Once you have started teaching TEFL (Teaching English as a Foreign Language) lessons or if you are just interested in the basics, you will come across important terms that are generally abbreviated. These terms are essential when you want to communicate with your trainer and associate professors. Teaching English as a Second Language has its own vocabulary, so it is wise to take notes:

  • EFL is short for English as a Foreign Language. This term is commonly used for students, usually a non-native English speaker, who is learning the English language in a non-English speaking country.
  • TEFL means Teach English as a Foreign Language. Usually this is a relevant term for the teacher teaching the English language in a non-English speaking country.
  • ESL means English as a second language. This term is used when a non-English speaking native is learning the English language in an English-speaking country. Immigrants studying English in the United States are commonly called ESL students.
  • ESOL is for English for speakers of other languages. This is a broad term, which almost always includes ESL and EFL.
  • TOEFL it simply refers to Test of English as a Foreign Language.

Also, here are important terms for teachers that you should be familiar with:

  • L2 is an abbreviation for “second language”. Usually the term refers to students who speak a second language.
  • Task-based learning it is a teaching methodology. In ESL, as a student, you are assigned open-ended assignments, in which you are assigned a problem to solve or a goal to accomplish. You are given the freedom to do this in your own way.
  • Protected instruction refers to giving instructions adapted to the needs or characteristics of specific students.

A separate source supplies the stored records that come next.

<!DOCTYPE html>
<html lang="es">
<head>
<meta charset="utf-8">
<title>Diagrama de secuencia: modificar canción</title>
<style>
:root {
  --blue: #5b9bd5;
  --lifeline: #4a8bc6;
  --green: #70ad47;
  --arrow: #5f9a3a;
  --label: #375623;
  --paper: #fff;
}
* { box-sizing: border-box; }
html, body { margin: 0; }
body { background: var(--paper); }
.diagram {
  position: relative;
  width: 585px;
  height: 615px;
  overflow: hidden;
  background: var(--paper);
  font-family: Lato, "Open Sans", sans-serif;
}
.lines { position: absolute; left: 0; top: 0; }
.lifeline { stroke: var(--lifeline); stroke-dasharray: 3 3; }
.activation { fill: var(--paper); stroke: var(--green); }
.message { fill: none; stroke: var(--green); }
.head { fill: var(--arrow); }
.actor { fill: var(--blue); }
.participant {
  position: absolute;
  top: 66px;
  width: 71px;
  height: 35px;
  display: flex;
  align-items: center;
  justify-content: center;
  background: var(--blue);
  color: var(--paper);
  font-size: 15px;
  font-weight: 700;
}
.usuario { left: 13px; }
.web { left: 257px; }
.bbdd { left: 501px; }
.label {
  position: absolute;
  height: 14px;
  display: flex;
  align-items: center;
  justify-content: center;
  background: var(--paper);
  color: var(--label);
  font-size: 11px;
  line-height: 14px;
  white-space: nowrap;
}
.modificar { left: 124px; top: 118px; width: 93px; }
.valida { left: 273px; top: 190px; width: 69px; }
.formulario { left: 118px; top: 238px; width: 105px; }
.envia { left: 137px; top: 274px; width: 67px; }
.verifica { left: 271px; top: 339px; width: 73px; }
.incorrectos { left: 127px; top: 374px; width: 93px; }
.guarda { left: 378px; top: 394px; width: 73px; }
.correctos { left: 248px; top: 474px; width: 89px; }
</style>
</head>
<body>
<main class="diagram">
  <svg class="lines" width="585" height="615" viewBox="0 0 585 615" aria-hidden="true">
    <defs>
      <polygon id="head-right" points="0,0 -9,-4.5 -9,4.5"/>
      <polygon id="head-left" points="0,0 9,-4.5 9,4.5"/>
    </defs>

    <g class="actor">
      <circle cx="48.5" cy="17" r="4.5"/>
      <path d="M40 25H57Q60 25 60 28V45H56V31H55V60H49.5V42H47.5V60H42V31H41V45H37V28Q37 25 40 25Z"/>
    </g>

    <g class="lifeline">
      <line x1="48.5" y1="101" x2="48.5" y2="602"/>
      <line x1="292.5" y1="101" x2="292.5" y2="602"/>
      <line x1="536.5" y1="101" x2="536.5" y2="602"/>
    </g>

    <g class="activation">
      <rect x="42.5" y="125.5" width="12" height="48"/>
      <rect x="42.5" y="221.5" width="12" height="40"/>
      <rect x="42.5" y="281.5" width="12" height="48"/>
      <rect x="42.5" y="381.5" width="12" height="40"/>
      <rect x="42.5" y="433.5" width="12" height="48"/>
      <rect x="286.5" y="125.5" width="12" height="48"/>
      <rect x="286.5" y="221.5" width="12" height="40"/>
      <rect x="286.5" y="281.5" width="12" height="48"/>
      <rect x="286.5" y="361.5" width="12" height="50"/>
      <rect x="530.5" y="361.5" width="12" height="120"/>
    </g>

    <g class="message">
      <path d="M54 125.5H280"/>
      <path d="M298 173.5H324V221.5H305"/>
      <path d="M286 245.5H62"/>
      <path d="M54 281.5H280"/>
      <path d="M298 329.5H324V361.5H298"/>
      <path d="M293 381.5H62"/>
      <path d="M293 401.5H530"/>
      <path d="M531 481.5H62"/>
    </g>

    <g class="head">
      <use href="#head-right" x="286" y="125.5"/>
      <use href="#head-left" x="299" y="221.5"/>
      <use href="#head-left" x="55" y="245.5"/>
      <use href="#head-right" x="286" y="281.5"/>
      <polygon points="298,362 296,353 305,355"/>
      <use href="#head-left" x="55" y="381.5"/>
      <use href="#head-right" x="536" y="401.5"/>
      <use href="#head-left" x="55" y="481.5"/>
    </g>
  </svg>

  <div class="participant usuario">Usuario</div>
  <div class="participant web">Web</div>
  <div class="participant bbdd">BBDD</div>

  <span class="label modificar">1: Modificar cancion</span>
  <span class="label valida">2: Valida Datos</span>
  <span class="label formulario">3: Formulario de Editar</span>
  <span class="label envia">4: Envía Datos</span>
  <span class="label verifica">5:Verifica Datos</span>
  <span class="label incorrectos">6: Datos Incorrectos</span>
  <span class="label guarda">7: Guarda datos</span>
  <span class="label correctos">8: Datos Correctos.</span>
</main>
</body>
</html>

For TEFL or ESL teachers, this means giving content-based instructions to non-English speaking natives in simplified English.
  • Affective feedback it is a teaching method with the purpose of promoting student participation. This happens when teachers show signs of interest in understanding and understanding their students’ learning. This is usually done in a form of encouragement through the use of facial expressions, intonations, and body language so that the student is more willing to proactively ask questions if they do not understand the lesson.
  • Student-centered learning (or student-centered) is a teaching methodology that gives responsibility to those who study. This method results in activities and methods that are focused on students. Group work is an example of a student-centered activity. A student’s opinion of what the curriculum will be is another example.
  • Teacher-centered learning it is the traditional way of studying as we know it. Basically this means that the teacher will decide how the class will run, what the class will learn, and what will be tested with little input from the students.

The world of learning English, in many respects, has its own “language game.” It goes without saying that English teachers and learners should also be familiar with these terminologies to get the most out of their experiences.